Matt and Laurie sit in my office as they explain why they are coming in for marital counseling. Matt is quiet with his eyes focused on a single point on the floor while Laurie tells the story of how she discovered his affair. She describes how she accidentally saw affectionate text messages between Matt and a co-worker, and how initially Matt was adamant in saying that this other person was “just a friend.” Trusting her gut, Laurie persisted, and Matt eventually confessed to having an affair for the last several months. As it typically goes, most affairs stay hidden unless the person is “caught” in the betrayal. Often, even when presented with overwhelming evidence, the cheating partner initially tries to deny the affair, or omits key “damaging” information. The denial and lying, especially if it has gone on for a long time, may be equally as damaging and painful as the act of the affair itself. While Matt and Laurie are not a real couple (I just made them up), their story is like that of many couples who have come into my office in the aftermath of an affair.

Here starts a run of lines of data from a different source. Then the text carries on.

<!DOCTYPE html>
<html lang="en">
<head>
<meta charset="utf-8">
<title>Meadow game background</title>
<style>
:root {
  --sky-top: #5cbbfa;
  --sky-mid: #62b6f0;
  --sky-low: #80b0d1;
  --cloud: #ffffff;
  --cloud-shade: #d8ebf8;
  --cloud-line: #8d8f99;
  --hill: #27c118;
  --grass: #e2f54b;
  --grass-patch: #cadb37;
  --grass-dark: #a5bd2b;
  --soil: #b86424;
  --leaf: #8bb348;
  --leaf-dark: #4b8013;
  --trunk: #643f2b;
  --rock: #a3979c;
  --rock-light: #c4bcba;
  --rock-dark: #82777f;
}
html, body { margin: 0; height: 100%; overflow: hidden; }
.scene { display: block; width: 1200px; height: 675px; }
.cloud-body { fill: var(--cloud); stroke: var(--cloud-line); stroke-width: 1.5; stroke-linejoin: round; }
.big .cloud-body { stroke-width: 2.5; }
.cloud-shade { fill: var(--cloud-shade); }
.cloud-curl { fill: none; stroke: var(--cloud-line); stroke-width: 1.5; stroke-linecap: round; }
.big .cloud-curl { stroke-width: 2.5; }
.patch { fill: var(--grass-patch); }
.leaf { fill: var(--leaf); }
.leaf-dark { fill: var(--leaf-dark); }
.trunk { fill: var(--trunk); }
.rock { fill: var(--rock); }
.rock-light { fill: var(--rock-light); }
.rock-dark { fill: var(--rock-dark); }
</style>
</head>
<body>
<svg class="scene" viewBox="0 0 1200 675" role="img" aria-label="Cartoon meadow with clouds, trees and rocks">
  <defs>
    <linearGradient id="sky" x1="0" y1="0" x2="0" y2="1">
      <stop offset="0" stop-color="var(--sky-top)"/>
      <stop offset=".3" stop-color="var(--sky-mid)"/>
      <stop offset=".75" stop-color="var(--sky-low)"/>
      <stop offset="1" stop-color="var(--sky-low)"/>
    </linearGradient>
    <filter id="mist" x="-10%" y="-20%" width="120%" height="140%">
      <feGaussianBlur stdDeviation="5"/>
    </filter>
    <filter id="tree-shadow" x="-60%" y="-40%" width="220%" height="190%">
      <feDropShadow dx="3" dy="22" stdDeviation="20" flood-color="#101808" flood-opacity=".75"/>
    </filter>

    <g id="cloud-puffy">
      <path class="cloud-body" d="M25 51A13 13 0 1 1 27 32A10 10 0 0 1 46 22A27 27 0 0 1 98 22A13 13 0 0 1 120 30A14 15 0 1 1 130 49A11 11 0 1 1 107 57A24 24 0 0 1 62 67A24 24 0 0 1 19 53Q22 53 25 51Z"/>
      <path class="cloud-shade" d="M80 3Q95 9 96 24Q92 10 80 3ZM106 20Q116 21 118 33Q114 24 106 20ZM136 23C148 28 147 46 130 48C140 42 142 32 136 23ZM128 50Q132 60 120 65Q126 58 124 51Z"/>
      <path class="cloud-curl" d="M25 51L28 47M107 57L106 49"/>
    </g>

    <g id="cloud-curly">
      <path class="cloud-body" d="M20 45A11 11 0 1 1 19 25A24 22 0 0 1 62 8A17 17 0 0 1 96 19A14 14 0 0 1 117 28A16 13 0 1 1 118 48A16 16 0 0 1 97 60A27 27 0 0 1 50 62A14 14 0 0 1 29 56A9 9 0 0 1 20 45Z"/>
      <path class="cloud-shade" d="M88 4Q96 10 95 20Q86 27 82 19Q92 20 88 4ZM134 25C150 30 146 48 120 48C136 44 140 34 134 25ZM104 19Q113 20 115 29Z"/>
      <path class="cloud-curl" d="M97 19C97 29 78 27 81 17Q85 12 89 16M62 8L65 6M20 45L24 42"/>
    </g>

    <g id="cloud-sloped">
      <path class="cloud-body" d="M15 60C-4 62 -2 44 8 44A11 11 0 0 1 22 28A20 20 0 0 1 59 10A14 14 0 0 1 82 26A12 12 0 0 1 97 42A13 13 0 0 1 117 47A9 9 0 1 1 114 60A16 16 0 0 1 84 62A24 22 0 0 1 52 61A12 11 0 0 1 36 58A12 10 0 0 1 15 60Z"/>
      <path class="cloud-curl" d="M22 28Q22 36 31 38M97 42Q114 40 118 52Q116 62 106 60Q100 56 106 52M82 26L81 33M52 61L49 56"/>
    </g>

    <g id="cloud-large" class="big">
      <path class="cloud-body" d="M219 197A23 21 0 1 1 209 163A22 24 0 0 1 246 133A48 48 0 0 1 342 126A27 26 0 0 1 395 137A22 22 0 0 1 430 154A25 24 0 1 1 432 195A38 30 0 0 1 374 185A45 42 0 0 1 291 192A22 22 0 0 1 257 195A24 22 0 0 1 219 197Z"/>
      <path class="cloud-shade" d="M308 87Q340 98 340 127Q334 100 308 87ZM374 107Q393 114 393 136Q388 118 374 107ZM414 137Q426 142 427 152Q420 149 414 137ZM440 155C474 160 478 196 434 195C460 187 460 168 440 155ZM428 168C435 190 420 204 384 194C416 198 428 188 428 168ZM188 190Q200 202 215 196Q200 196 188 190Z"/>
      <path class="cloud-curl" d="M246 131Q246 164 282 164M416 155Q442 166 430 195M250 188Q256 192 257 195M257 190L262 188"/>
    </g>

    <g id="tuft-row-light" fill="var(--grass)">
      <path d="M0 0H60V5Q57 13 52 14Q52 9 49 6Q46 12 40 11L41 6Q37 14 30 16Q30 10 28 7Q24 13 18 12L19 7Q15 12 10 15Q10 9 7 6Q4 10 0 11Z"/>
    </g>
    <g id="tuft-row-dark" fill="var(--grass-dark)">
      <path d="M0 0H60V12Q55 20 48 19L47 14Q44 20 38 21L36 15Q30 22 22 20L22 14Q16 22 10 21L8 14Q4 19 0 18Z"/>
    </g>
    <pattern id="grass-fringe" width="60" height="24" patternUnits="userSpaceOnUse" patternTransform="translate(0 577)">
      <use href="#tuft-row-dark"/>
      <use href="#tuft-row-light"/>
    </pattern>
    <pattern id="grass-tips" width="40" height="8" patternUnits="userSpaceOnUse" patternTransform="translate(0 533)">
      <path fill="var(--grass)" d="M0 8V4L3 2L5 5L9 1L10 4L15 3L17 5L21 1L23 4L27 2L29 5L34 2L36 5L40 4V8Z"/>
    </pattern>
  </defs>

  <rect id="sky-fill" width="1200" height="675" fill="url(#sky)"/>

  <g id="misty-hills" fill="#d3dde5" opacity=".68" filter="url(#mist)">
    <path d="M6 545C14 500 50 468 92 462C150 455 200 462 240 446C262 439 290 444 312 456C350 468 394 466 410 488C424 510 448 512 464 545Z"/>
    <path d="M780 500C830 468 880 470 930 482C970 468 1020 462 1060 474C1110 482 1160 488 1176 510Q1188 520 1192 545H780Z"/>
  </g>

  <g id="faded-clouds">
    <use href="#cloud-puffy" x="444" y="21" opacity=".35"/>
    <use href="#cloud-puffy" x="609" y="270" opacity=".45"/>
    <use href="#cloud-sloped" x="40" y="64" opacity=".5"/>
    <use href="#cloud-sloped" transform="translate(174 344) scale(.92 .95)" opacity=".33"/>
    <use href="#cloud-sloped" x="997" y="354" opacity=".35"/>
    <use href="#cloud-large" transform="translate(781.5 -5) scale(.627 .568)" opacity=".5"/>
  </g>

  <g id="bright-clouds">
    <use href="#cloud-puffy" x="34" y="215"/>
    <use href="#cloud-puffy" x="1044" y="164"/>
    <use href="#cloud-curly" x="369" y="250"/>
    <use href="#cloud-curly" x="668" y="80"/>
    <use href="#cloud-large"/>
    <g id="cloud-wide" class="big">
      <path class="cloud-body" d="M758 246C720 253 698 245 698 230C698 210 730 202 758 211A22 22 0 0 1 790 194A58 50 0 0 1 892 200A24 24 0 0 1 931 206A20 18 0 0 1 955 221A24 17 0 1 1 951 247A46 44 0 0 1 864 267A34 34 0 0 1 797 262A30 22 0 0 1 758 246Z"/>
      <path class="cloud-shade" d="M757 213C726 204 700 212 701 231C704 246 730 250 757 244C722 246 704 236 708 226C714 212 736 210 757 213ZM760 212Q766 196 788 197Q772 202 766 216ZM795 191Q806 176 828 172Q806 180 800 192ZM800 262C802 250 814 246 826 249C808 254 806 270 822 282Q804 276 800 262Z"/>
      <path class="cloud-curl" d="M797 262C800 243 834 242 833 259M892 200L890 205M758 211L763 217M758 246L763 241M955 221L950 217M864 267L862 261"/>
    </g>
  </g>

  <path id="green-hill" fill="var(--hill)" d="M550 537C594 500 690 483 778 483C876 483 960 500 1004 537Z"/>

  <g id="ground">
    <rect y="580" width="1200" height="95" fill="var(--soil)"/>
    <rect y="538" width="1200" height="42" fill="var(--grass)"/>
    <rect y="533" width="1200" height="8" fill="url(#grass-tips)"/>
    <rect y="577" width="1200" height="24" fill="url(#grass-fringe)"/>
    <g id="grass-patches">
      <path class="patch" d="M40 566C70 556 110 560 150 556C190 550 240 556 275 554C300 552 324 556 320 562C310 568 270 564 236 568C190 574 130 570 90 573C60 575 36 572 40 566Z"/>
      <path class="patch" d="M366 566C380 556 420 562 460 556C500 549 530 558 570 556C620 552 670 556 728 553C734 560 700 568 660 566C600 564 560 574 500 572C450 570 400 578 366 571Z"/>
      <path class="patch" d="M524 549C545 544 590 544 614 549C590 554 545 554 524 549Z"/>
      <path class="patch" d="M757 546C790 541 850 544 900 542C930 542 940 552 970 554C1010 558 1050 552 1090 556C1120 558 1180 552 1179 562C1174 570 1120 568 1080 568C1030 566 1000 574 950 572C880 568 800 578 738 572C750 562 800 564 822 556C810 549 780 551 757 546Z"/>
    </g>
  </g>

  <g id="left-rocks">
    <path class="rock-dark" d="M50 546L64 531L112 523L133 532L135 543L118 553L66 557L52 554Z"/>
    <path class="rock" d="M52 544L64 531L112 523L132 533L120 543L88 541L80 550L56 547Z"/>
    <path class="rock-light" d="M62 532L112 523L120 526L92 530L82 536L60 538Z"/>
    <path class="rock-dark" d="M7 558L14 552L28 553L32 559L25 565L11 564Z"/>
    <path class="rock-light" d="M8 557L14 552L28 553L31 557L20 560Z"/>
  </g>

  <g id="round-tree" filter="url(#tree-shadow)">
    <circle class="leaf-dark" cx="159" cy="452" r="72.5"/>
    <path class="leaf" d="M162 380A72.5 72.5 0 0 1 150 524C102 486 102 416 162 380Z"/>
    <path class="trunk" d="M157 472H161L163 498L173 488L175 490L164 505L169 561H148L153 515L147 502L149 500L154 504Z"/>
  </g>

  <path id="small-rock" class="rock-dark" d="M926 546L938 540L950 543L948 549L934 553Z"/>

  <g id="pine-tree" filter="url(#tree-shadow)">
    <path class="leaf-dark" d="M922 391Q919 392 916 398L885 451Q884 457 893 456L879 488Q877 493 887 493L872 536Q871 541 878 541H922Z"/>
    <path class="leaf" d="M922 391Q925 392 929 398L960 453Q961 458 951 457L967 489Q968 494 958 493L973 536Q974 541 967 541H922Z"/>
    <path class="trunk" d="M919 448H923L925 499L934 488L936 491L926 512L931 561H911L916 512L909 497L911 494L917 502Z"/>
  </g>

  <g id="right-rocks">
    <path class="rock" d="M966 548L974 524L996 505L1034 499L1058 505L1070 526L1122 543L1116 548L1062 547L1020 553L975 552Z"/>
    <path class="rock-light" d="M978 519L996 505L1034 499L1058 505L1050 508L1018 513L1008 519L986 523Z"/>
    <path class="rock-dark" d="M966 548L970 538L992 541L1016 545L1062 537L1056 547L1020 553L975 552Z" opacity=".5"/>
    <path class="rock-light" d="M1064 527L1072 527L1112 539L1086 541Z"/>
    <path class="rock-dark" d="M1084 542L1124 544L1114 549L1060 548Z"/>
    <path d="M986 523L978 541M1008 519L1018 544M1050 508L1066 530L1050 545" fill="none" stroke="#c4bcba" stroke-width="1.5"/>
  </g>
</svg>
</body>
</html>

The damage of an affair can be cataclysmic. Commonly, the betrayed partner may experience something akin to post-traumatic stress disorder (PTSD). As with PTSD, they may have intrusive thoughts (“They are still cheating”), flashback memories of when they first discovered the affair, negative feelings about themselves or the relationship (such as, “I am not good enough” or “We will never repair trust”) and hypervigilance (which often presents as “checking” behaviors, such as wanting to check their partner’s phone and social media accounts). Yet the betraying partner is often severely impacted as well. They may experience extreme guilt, shame and sadness over the impact of their actions on their spouse and on the relationship. In fact, one of the many reasons they attempt to hide and deny their affair when caught is because they do not want to hurt their spouse. Often the betraying partner also feels that they did not act within their own values, and their image of themselves has changed for the negative.
For the betrayed partner and often even for the betrayer, an important question is “Why did this happen?” There are many reasons an affair can occur, and often it is a combination of factors. Some of these factors include:
- Job-related factors: Marriage is hard work even without the stressors brought on by law enforcement work. Shift work, high stress and other factors inherent in the job often put a strain on the relationship. In addition, what often starts out as a well-intentioned desire to shield or not worry your spouse of the difficult aspects of the job actually creates a rift in the relationship. As time progresses, the less you share with your spouse, the greater the rift in the marriage becomes. Additionally, as you may feel that a co-worker may be able to better relate to you, you may inadvertently be opening up your relationship to external threats. What begins as a friendship with a co-worker can often lead to a romantic entanglement. (Note: This is not to say that you should not have friends of the opposite sex. What is important is that those friends know about and are supportive of your marriage, and that the friendship does not become focused on the negative aspects of your marriage.)
- State of the marriage: Every marriage goes through phases. This may include phases of monotony, boredom or discord. If your marriage starts to feel like a chore (or just about the kids), communication has shut down and most of your interactions have become negative, an affair may seem like an escape. We idealize the “new” person, and it is precisely because we do not know them very well that they may seem attractive, mysterious and exciting. Often we only understand that this was just a fleeing illusion in the aftermath of the affair.
- Opportunity: While the factors described above can play a major role, believe it or not, affairs are often a crime of opportunity. Even those of couples who are in a loving and committed marriage may sometimes succumb to the temptation of an affair if the opportunity is there.
- Wanting out: Sometimes individuals are truly unhappy in their marriage and are not in the right relationship for them. Sometimes these individuals may sabotage their marriage with the drastic act of an affair because they do not want to address the issue directly.
For all the reasons that individuals choose to have an affair, they often have much better reasons to want to repair the relationship. In the aftermath, an individual may not know exactly how they came to make the choices they made (to the frustration of the betrayed partner), but they are often certain that they do want to save their marriage. If you have found yourself in Matt and Laurie’s position, how should you move forward? First, both you and your partner should decide if you want to remain in the marriage. While you may have feelings of doubt of whether you can still make it work, you should be clear that you want to at least try. Second, the betraying partner must end the affair before you start couples counseling. You cannot work on your relationship if you are still engaged in another. If you are not sure if you want to end the affair, you may benefit from individual counseling to help you decide which relationship you want to pursue. The good news is that most couples choose to stay together after an affair, and if they seek counseling many couples are able to repair the trust, heal and even develop a stronger relationship than ever before. While many couples wish they never had to go through the painful ordeal, many are actually glad of the outcome of their hard work in the repair process that resulted in a stronger bond.